- In a five year deal, the lecturer’s will get 3.2% in the first year and 2.0% for each year after that; and
- Lecturers will have to pay up to $1,500 a year for insurance– half that if they are single, if they don’t use the insurance much, etc.
Bunsis concludes that this means that the lecturers actually negotiated a contract where they ended up with a pay-cut. How much of a pay-cut I supposed depends on how a particular lecturer uses (or doesn’t use) the insurance and how much they get paid. But for single folks who get paid around $32K a year, I think they end up with a slight raise the first year and they “break even” for the other four years of the contract. Regardless of the exact numbers, this is not exactly good news.

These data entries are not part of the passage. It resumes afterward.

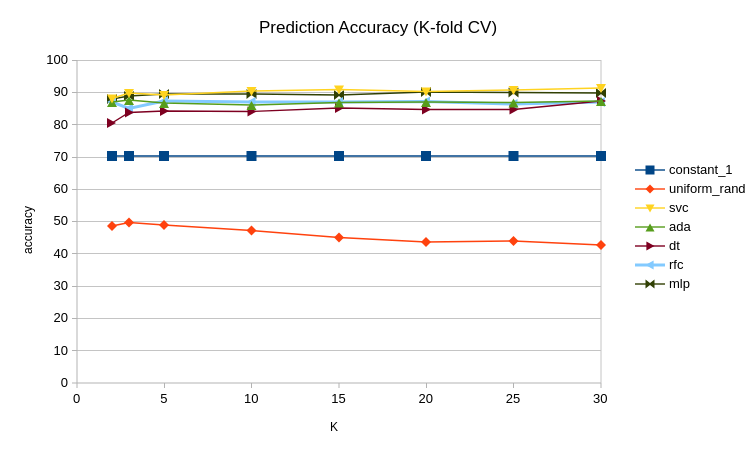
<!DOCTYPE html>
<html lang="en">
<head>
<meta charset="utf-8">
<title>Prediction Accuracy (K-fold CV)</title>
<style>
:root {
  --constant: #004586; --uniform: #ff420e; --svc: #ffd320; --ada: #579d1c;
  --dt: #7e0021; --rfc: #83caff; --mlp: #314004;
  --grid: #c4c4c4; --axis: #b3b3b3; --ink: #000; --paper: #fff;
}
* { box-sizing: border-box; margin: 0; padding: 0; }
body { width: 756px; height: 454px; overflow: hidden; background: var(--paper); }
.chart {
  width: 756px; height: 454px; color: var(--ink);
  font: 13px/16px "Liberation Sans", Arial, sans-serif;
  display: grid;
  grid-template-columns: 40px 28px 567px 121px;
  grid-template-rows: 44px 355px 55px;
}
h1 { grid-area: 1 / 1 / 2 / -1; font-size: 17px; font-weight: 400; line-height: 20px; text-align: center; padding-top: 18px; }
.y-title { grid-area: 2 / 1; align-self: center; justify-self: center; writing-mode: vertical-rl; transform: rotate(180deg); font-size: 12px; padding-right: 0; margin: 17px 0 0 15px; }
.y-scale { grid-area: 2 / 2; display: grid; grid-template-rows: repeat(11, 1fr); align-items: center; justify-items: end; list-style: none; }
.plot { grid-area: 2 / 3; display: block; }
.x-scale { grid-area: 3 / 1 / 4 / -1; width: 611px; margin: -8px 0 0 33px; display: grid; grid-template-columns: repeat(7, 1fr); align-self: start; text-align: center; list-style: none; }
.x-title { grid-area: 3 / 1 / 4 / -1; margin: 20px 0 0 330px; font-size: 12px; }
.legend { grid-area: 2 / 4; margin-top: 117px; height: 132px; display: grid; grid-template-rows: repeat(7, 1fr); align-items: center; align-self: start; list-style: none; }
.legend li { display: flex; align-items: center; gap: 4px; white-space: nowrap; }
.legend svg { flex: none; width: 30px; height: 12px; }
.constant { color: var(--constant); } .uniform { color: var(--uniform); }
.svc { color: var(--svc); } .ada { color: var(--ada); }
.dt { color: var(--dt); } .rfc { color: var(--rfc); } .mlp { color: var(--mlp); }
.series { fill: currentColor; stroke: none; }
.series polyline, .series line { fill: none; stroke: currentColor; stroke-width: 1.4; }
.series.rfc polyline, .series.rfc line { stroke-width: 3; }
.gridlines { stroke: var(--grid); fill: none; }
.axes { stroke: var(--axis); fill: none; }
</style>
</head>
<body>
<main class="chart">
  <h1>Prediction Accuracy (K-fold CV)</h1>
  <p class="y-title">accuracy</p>
  <ol class="y-scale"><li>100</li><li>90</li><li>80</li><li>70</li><li>60</li><li>50</li><li>40</li><li>30</li><li>20</li><li>10</li><li>0</li></ol>

  <svg class="plot" width="567" height="355" viewBox="68 44 567 355" role="img" aria-label="Line chart of accuracy against K for seven classifiers">
    <defs>
      <rect id="square" x="-5" y="-5" width="10" height="10"/>
      <polygon id="diamond" points="0,-5 5,0 0,5 -5,0"/>
      <polygon id="down" points="-5,-4 5,-4 0,5"/>
      <polygon id="up" points="-5,5 5,5 0,-4"/>
      <polygon id="right" points="-4,-5 5,0 -4,5"/>
      <polygon id="left" points="4,-5 -5,0 4,5"/>
      <polygon id="bowtie" points="-5,-5 0,-1 5,-5 5,5 0,1 -5,5"/>
    </defs>
    <path class="gridlines" d="M77 60.5H601M77 92.5H601M77 124.5H601M77 157.5H601M77 189.5H601M77 221.5H601M77 253.5H601M77 286.5H601M77 318.5H601M77 350.5H601M601 60V383"/>
    <path class="axes" d="M77 60V388M72 383H601M72 60.5H77M72 92.5H77M72 124.5H77M72 157.5H77M72 189.5H77M72 221.5H77M72 253.5H77M72 286.5H77M72 318.5H77M72 350.5H77M164.5 383V388M251.5 383V388M339 383V388M426.5 383V388M513.5 383V388M601 383V388"/>

    <g class="series mlp">
      <polyline points="112,99 129,96 164,94 251.5,94 339,95 426,92 513.5,92.5 601,93"/>
      <use href="#bowtie" x="112" y="99"/><use href="#bowtie" x="129" y="96"/><use href="#bowtie" x="164" y="94"/><use href="#bowtie" x="251.5" y="94"/><use href="#bowtie" x="339" y="95"/><use href="#bowtie" x="426" y="92"/><use href="#bowtie" x="513.5" y="92.5"/><use href="#bowtie" x="601" y="93"/>
    </g>
    <g class="series rfc">
      <polyline points="112,102 129,108.5 164,101 251.5,102 339,102 426,101.5 513.5,104 601,102"/>
      <use href="#left" x="112" y="102"/><use href="#left" x="129" y="108.5"/><use href="#left" x="164" y="101"/><use href="#left" x="251.5" y="102"/><use href="#left" x="339" y="102"/><use href="#left" x="426" y="101.5"/><use href="#left" x="513.5" y="104"/><use href="#left" x="601" y="102"/>
    </g>
    <g class="series dt">
      <polyline points="112,123 129,112.5 164,111 251.5,111.5 339,108 426,109.5 513.5,109.5 601,101"/>
      <use href="#right" x="111" y="123"/><use href="#right" x="129" y="112.5"/><use href="#right" x="164" y="111"/><use href="#right" x="251.5" y="111.5"/><use href="#right" x="339" y="108"/><use href="#right" x="426" y="109.5"/><use href="#right" x="513.5" y="109.5"/><use href="#right" x="601" y="101"/>
    </g>
    <g class="series ada">
      <polyline points="112,102 129,100 164,103 251.5,105 339,102.5 426,102 513.5,102.5 601,101"/>
      <use href="#up" x="112" y="102"/><use href="#up" x="129" y="100"/><use href="#up" x="164" y="103"/><use href="#up" x="251.5" y="105"/><use href="#up" x="339" y="102.5"/><use href="#up" x="426" y="102"/><use href="#up" x="513.5" y="102.5"/><use href="#up" x="601" y="101"/>
    </g>
    <g class="series svc">
      <polyline points="112,98.5 129,93 164,95 251.5,91 339,89.5 426,91.5 513.5,90 601,88"/>
      <use href="#down" x="112" y="98.5"/><use href="#down" x="129" y="93"/><use href="#down" x="164" y="95"/><use href="#down" x="251.5" y="91"/><use href="#down" x="339" y="89.5"/><use href="#down" x="426" y="91.5"/><use href="#down" x="513.5" y="90"/><use href="#down" x="601" y="88"/>
    </g>
    <g class="series uniform">
      <polyline points="112,226 129,222.5 164,225 251.5,230.5 339,237.5 426,242 513.5,241 601,245"/>
      <use href="#diamond" x="112" y="226"/><use href="#diamond" x="129" y="222.5"/><use href="#diamond" x="164" y="225"/><use href="#diamond" x="251.5" y="230.5"/><use href="#diamond" x="339" y="237.5"/><use href="#diamond" x="426" y="242"/><use href="#diamond" x="513.5" y="241"/><use href="#diamond" x="601" y="245"/>
    </g>
    <g class="series constant">
      <polyline points="112,156 601,156"/>
      <use href="#square" x="112" y="156"/><use href="#square" x="129" y="156"/><use href="#square" x="164" y="156"/><use href="#square" x="251.5" y="156"/><use href="#square" x="339" y="156"/><use href="#square" x="426" y="156"/><use href="#square" x="513.5" y="156"/><use href="#square" x="601" y="156"/>
    </g>
  </svg>

  <ul class="legend">
    <li><svg class="series constant" viewBox="-15 -6 30 12"><line x1="-15" x2="15"/><use href="#square" transform="scale(.9)"/></svg>constant_1</li>
    <li><svg class="series uniform" viewBox="-15 -6 30 12"><line x1="-15" x2="15"/><use href="#diamond" transform="scale(.9)"/></svg>uniform_rand</li>
    <li><svg class="series svc" viewBox="-15 -6 30 12"><line x1="-15" x2="15"/><use href="#down" transform="scale(.9)"/></svg>svc</li>
    <li><svg class="series ada" viewBox="-15 -6 30 12"><line x1="-15" x2="15"/><use href="#up" transform="scale(.9)"/></svg>ada</li>
    <li><svg class="series dt" viewBox="-15 -6 30 12"><line x1="-15" x2="15"/><use href="#right" transform="scale(.9)"/></svg>dt</li>
    <li><svg class="series rfc" viewBox="-15 -6 30 12"><line x1="-15" x2="15"/><use href="#left" transform="scale(.9)"/></svg>rfc</li>
    <li><svg class="series mlp" viewBox="-15 -6 30 12"><line x1="-15" x2="15"/><use href="#bowtie" transform="scale(.9)"/></svg>mlp</li>
  </ul>

  <ol class="x-scale"><li>0</li><li>5</li><li>10</li><li>15</li><li>20</li><li>25</li><li>30</li></ol>
  <p class="x-title">K</p>
</main>
</body>
</html>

Now, Bunsis said that there’s no way that the faculty union at EMU would ever accept a contract that resulted in a pay-cut, and I think this is true. If the administration at EMU tried to make the same deal with the faculty that they (apparently) just made with the lecturers, I’m pretty sure that faculty would strike. And I should point out that our faculty union is not one of these “we’re going to work without a contract” sorta unions. Since I came here in ’98, we’ve been on strike twice: once for a week (more or less), and once for about 7 hours.
Of course, one of the reasons the administration made the deal they did with the lecturers is because they could. Simply put, the lecturer’s union doesn’t have the same kind of numbers of members as the faculty union.
But while I admire Bunsis’ committment to a contract where faculty don’t pay for health care, it’s pretty clear to me that this is inevitable that we’re going to paying something for insurance soon.